Archive for the ‘Fish’ Category
The salmon burger isn’t exactly the most original idea these days. Most establishments that bill themselves as seafood or above average dining have some variation of a fish burger. My experiences have been lack luster. More often than not, the fish is dry and chewy, the tartar sauce doesn’t add much flavor or completely overwhelms the fish, the bun is too hard. In short: not worth my $15.
But a little while back I had lunch at Michelle Richard’s Central and spotted their tuna burger on the menu. My mind flashed all the failed executions and disappointed burgers I had had up to that point. I hesitated. “How is the tuna burger?” I asked our server. Her eyes rolled into the back of her head, a tiny smile curled her lips pausing just a second longer than she normally would have before saying, ”It’s excellent.” Sold. Have to trust in involuntary reaction like that. The burger was indeed heaven. Soft, buttery brioche buns encasing a delicate and tender tuna pattie with a rich, tangy sauce to complement. My faith was renewed. This little burger would be a new project. But I’d still need to figure out a good recipe.
Nothing like another established French chef exploring American cuisine to point me in the right direction. Did you know Hubert Keller has a PBS show? I didn’t either until one Saturday morning, after my 2nd cup of coffee, 3rd asprin and 1st bowl of cereal, I stumbled on his little show. Nothing fancy, just standard PBS programing, but it took me a few seconds to process what he mentioned he would be cooking that day. Did he say salmon burgers?! I must still be drunk.

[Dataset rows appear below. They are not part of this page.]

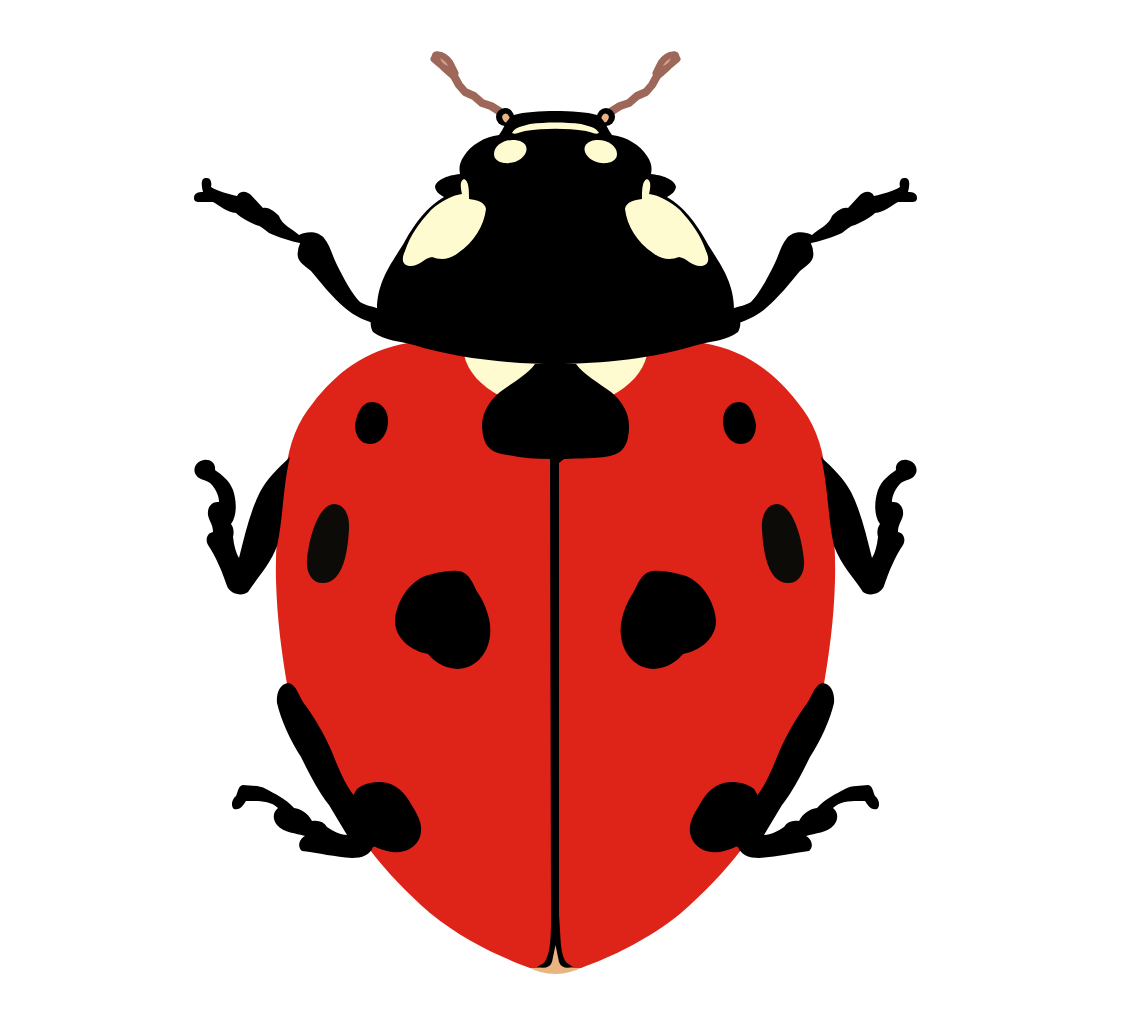
<!DOCTYPE html>
<html lang="en">
<head>
<meta charset="utf-8">
<title>Ladybird</title>
<style>
:root { --paper: #fff; --shell: #de2319; --ink: #000; --soft-ink: #0d0b08; --cream: #fefbd0; --brown: #9d6859; --tan: #e9b382; }
html, body { margin: 0; background: var(--paper); overflow: hidden; }
svg { display: block; width: 1137px; height: 1011px; }
.shell { fill: var(--shell); }
.ink { fill: var(--ink); }
.soft-ink { fill: var(--soft-ink); }
.cream { fill: var(--cream); }
.tan { fill: var(--tan); }
.feeler { fill: none; stroke: var(--brown); stroke-linecap: round; stroke-linejoin: round; }
</style>
</head>
<body>
<svg viewBox="0 0 1137 1011" role="img" aria-label="Red seven-spot style ladybird seen from above">
  <defs>
    <g id="legs">
      <path id="front-leg" class="ink" d="M194 198C194 193 198 192 203 192C201 184 201 178 206 178C211 177 212 183 211 187C217 191 228 194 237 196C240 190 247 191 251 195L263 208C268 207 273 210 279 216C282 225 291 228 299 235C307 231 318 231 324 238C330 245 332 255 337 265C344 279 352 294 360 302C366 306 373 306 379 309L376 324C366 321 354 316 345 308C332 297 321 283 311 271C302 264 296 260 298 251C298 247 300 245 300 243C290 241 278 237 269 233C264 229 261 226 256 225C247 221 240 217 236 213C227 212 220 206 213 202C208 202 202 202 199 202C196 202 194 201 194 198Z"/>
      <path id="middle-leg" class="ink" d="M290 457C278 468 267 479 260 492C250 512 245 534 239 558C236 553 234 546 233 537C234 533 234 528 231 524C237 516 237 502 233 490C229 480 222 475 215 470C216 463 210 459 204 460C196 461 192 469 196 475C200 481 207 479 212 485C217 491 219 497 219 502C212 501 207 507 208 515C209 521 213 524 213 532C207 533 205 540 208 545C216 557 222 571 227 586C230 594 242 597 248 592C257 578 270 565 277 546C283 520 283 485 290 457Z"/>
      <path id="hind-leg" class="ink" d="M288 683C280 684 276 693 277 703C281 720 290 740 301 757C310 775 318 791 329 805L347 835C340 835 333 831 327 827C324 822 319 820 312 821C308 813 301 809 294 808C285 798 275 794 266 789C259 785 250 786 243 785C238 786 238 792 236 796C231 800 231 807 234 809C240 811 244 804 246 801C257 801 270 800 278 808C272 813 273 820 277 825C284 833 296 833 305 836C299 839 297 847 302 851C319 853 335 857 352 858C362 858 370 855 373 847L391 842L362 804C351 795 343 779 336 762C328 741 318 723 306 706C299 698 297 684 288 683Z"/>
    </g>
    <g id="spots">
      <path class="ink" d="M372 402C382 402 388 411 388 421C388 433 381 444 370 444C360 444 355 435 355 425C357 413 362 402 372 402Z"/>
      <path class="soft-ink" d="M334 504C344 504 350 515 349 529C348 549 344 582 324 583C312 584 306 573 307 560C309 538 318 505 334 504Z"/>
      <path class="ink" d="M425 576C436 573 448 570 458 571C470 572 473 585 478 593C486 605 492 622 490 636C488 655 474 669 457 669C443 668 434 661 428 654C412 651 395 639 395 621C396 601 410 582 425 576Z"/>
      <path class="ink" d="M381 782C396 783 405 793 411 804C417 814 424 824 420 837C415 850 400 855 387 851C373 848 362 839 357 826C352 813 349 799 357 789C364 783 373 782 381 782Z"/>
    </g>
    <g id="antenna">
      <path class="feeler" stroke-width="8" d="M499 111L491 106L482 103L474 96L465 92L459 85L454 76L444 67"/>
      <path class="feeler" stroke-width="11" d="M450 69L437 57"/>
      <path class="feeler" stroke-width="7" d="M453 75L434 59M436 55Q444 54 450 63L455 73"/>
      <path d="M440 58Q446 61 448 66Q442 64 440 58Z" fill="#d3a08b"/>
      <ellipse class="ink" cx="505" cy="117" rx="9" ry="9"/>
      <ellipse class="tan" cx="506" cy="118" rx="3.5" ry="4.5" transform="rotate(-25 506 118)"/>
    </g>
    <g id="face-marks" class="cream">
      <path d="M494 154C494 145 505 139 515 140C524 141 528 146 526 152C523 160 513 164 504 163C498 162 494 159 494 154Z"/>
      <path d="M464 179C469 181 469 190 469 199C477 200 485 202 486 209C484 226 474 242 458 253C449 260 440 260 432 257C424 258 419 267 409 266C401 265 402 257 405 251C410 236 419 223 431 210C440 202 452 195 462 194C461 189 459 181 464 179Z"/>
    </g>
    <g id="left-half">
      <use href="#legs"/>
      <use href="#spots"/>
      <use href="#antenna"/>
    </g>
  </defs>

  <rect width="1137" height="1011" fill="var(--paper)"/>

  <path id="tail-tip" class="tan" d="M526 966L555.5 940L585 966Q570 974 555.5 974Q540 974 526 966Z"/>
  <g id="wing-cases">
    <path class="shell" d="M408 343C365 350 335 374 313 403C298 421 289 443 286 470C279 502 275 545 276 580C277 620 282 655 288 690L330 800L370 850C386 871 408 894 430 913C463 940 500 957 530 968L538 968C548 965 551 957 555.5 945C560 957 563 965 573 968L581 968C611 957 648 940 681 913C703 894 725 871 741 850L781 800L823 690C829 655 834 620 835 580C836 545 832 502 825 470C822 443 813 421 798 403C776 374 746 350 703 343Z"/>
    <path class="cream" d="M464 355C468 372 481 386 500 396H611C630 386 643 372 647 355Z"/>
    <path class="ink" d="M535 364C527 375 512 383 500 392C488 402 482 414 482 426C483 446 490 453 508 455C523 458 537 459 550 459L551 920C551 940 550 955 544 963L537 967Q549 970 552 962L555.5 945L559 962Q562 970 573 967L567 963C560 955 561 940 559 915L559 463L564 459C580 458 595 459 610 456C624 453 629 443 629 426C629 414 623 402 611 392C599 383 584 375 576 364Z"/>
  </g>

  <use href="#left-half"/>
  <use href="#left-half" transform="translate(1111 0) scale(-1 1)"/>

  <g id="head-and-thorax">
    <path class="ink" d="M555.5 111C540 111 524 112 514 115C506 119 505 127 499 135C484 137 471 145 464 156C459 163 459 169 460 174C450 175 436 179 435 187C436 193 441 195 444 197C427 207 415 223 405 241C395 259 377 279 377 309C370 315 369 325 373 332C385 341 400 341 414 345C455 358 510 364 555.5 364C601 364 656 358 697 345C711 341 726 341 738 332C742 325 741 315 734 309C734 279 716 259 706 241C696 223 684 207 667 197C670 195 675 193 676 187C675 179 661 175 651 174C652 169 652 163 647 156C640 145 627 137 612 135C606 127 605 119 597 115C587 112 571 111 555.5 111Z"/>
    <path class="cream" d="M512 133C515 127 523 126 530 124C546 122 565 122 581 124C588 126 596 127 599 133C595 135 591 132 586 131C566 128 545 128 525 131C520 132 516 135 512 133Z"/>
    <use href="#face-marks"/>
    <use href="#face-marks" transform="translate(1111 0) scale(-1 1)"/>
  </g>
</svg>
</body>
</html>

No effing way.
I’ve been really holding back on putting together this post. Not because I don’t think it’s important as a technique or worth the effort, but because I just wanted to get it right. Like making your own pasta, filleting fish is not hard but it’s not easy either. It’s a skill that you have to build over time and with practice. Every different type of fish is a little different, sizes constantly vary and every time I think I have a solid handle on the skill, I still manage to butcher at least one size of a perfectly good fish. So I’m no pro yet, but I’ve done this enough to put together a decent (and somewhat lengthy) beginners post.
I would advise not to try learning this skill an hour before a big date or when expecting a lot of company. An important evening is usually better just buying the fillets or having your fish monger do the dirty work until you’re comfortable with the process.
I was so ready to cook up some cornish hens. I had a solid idea for a recipe, legwork had been done to double check different techniques and methods, and most importantly, I was just really craving whole grilled/roasted chicken. Alas, my little Hispanic supermarket owned by a family of Koreans and not in any way affiliated with even the smallest of established and credible supermarkets , cleverly conceals the “Sell By” date on a regular basis. As soon as I unwrapped the plastic from my prize hens, I knew something was wrong and thanks to Alton Brown, precatious paranoia about my poultry’s acceptability was on high. Roast cornish hen = dismal failure.
So I had to take another trip. While the Latin cashiers stared hatefully at my gringo-ass upon my return (this isn’t exactly the type of place you bother tyring to get a refund), this little market sells one thing better than any of the local chain shops: whole fish! A whole red snapper; clear, shiny eyes; clean ocean smell; preserved well in fresh ice. I was sure this time around I had a quality product.
The recipe I used isn’t anything too special, basically me just using what I had on hand that would pair well with white fish. The focus today is on crisping up your fish skin and breaking the long time tradition of leaving the mushy, unappetizing skin as the last morsel on your dinner plate. Fuck that. Would you go to KFC and remove the crispy, battered skin? Of course not, it’s the best part right?
Ahh puttanesca.. who said cheap and easy, couldn’t be something a boy could settle down with and raise a family? To have and to hold. To cherish and honor. Puttanesca, won’t you be mine? Will you be mine? I really am a sucker for girl that is both nutty, briny and spicy.
Pasta alla Puttanesca translates loosely into “whore’s pasta” in Italian, but she’ll always be classy to me. She goes brilliantly with farafell, penne, or in today’s case, bowties, but any type of pasta will be great with this sauce. Just be sure to use a deep pan so you can toss the pasta into the sauce to finish cooking, and save a little pasta water to thin and flavor the sauce.